Gazprom Throws its Weight in Polish Joint Venture

Today the Associated Press is reporting that Gazprom has partially suspended cooperation with the Polish pipeline company Polskie Gornictwo Naftowe & Gazownictwo (PGNiG), which manages a major segment of the Yamal pipeline transporting Russian gas to Western Europe. yamal.gif According to the reports, the Polish are claiming that Gazprom suspended cooperation after their “unfounded” requests for lower transit fees were rejected. But according to a company press release, it appears that PGNiG and Gazprom are really fighting over the control of their joint venture EuRoPol:

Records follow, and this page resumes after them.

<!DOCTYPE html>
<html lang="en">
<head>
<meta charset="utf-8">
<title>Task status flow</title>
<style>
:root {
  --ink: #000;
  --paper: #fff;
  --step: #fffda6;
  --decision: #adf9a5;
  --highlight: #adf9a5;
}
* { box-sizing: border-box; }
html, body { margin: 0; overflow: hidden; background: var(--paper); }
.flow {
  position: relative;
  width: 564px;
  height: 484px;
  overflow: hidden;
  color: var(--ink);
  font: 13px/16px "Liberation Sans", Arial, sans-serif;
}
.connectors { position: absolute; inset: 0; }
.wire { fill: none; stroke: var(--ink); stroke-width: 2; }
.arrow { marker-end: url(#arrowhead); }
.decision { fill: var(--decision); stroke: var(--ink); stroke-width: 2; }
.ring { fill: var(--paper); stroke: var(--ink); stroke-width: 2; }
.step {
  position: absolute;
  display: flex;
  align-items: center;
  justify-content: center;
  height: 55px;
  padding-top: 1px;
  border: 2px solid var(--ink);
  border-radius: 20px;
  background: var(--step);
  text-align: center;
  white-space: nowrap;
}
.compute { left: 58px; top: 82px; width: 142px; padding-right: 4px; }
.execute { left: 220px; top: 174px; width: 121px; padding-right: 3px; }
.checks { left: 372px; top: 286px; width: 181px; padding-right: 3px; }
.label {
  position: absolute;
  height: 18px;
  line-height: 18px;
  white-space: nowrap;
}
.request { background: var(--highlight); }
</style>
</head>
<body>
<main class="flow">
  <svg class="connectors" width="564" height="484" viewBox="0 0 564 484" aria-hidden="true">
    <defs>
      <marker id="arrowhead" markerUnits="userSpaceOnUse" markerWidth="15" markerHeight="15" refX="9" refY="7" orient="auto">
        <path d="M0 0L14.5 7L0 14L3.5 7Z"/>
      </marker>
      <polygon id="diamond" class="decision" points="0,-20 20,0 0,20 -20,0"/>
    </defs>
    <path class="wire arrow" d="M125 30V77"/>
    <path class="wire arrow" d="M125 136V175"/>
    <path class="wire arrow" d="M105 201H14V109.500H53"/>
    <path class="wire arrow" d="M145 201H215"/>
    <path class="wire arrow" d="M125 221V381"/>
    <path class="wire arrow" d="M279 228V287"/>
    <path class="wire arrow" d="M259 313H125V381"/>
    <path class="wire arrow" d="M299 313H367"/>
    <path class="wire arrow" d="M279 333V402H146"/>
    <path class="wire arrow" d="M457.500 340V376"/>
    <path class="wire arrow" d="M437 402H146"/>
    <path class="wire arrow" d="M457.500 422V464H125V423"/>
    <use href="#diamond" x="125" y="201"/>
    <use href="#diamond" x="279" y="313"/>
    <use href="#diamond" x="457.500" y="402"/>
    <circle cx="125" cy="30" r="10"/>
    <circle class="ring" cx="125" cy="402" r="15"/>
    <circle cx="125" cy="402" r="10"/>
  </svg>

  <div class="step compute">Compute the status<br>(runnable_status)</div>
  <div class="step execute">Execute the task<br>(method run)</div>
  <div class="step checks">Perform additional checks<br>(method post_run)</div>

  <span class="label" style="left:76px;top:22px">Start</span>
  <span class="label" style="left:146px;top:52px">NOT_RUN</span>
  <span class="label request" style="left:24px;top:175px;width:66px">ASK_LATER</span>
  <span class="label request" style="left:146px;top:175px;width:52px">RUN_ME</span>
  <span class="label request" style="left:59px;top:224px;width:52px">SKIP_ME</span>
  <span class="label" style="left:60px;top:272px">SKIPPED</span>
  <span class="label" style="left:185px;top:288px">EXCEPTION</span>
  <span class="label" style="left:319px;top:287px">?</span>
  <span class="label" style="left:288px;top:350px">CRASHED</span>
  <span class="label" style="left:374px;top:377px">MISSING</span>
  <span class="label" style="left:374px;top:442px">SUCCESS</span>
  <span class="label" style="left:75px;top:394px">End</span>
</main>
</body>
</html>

On request of Mr A. Medvedev, a representative of Gazprom, the Supervisory Board has changed its modus operandi. Accordingly, technical issues will be discussed by correspondence. Moreover, decisions in this regard will be taken in the same manner. At the same time, in accordance with the declaration of the Russian party, it will be ready to resume normal work of the Supervisory Board only once the other shareholders have accepted increased influence of Gazprom on the decision-making in the Company. In effect, the attitude of the Russian representatives in the Supervisory Board of EuRoPol Gaz SA leads to a deadlock in the mutual relations between the shareholders and paralysing the work of the Supervisory Board.

The Polish pipeline operator has not elaborated on what the real impact of this impasse would be, and Gazprom has yet to comment. It seems unusual that Gazprom would assume that PGNiG should resign itself to a secondary, non-executive role when both companies own 48% of the joint venture – but then again the Kremlin has a track record of misunderstanding the basic rules of corporate governance. What is certain is that the Yamal dispute, like the Belarus oil cut off, will not help Russia’s attempts to build a reputation as a reliable partner – even if they are spending $11 million on this new image. Poland’s rocky relations with Russia are not restricted to the energy sphere – and the Yamal disagreement may be partially shaped by a larger trade dispute involving a Russian ban on Polish meat imports (the two countries have even accused each other of forging documents).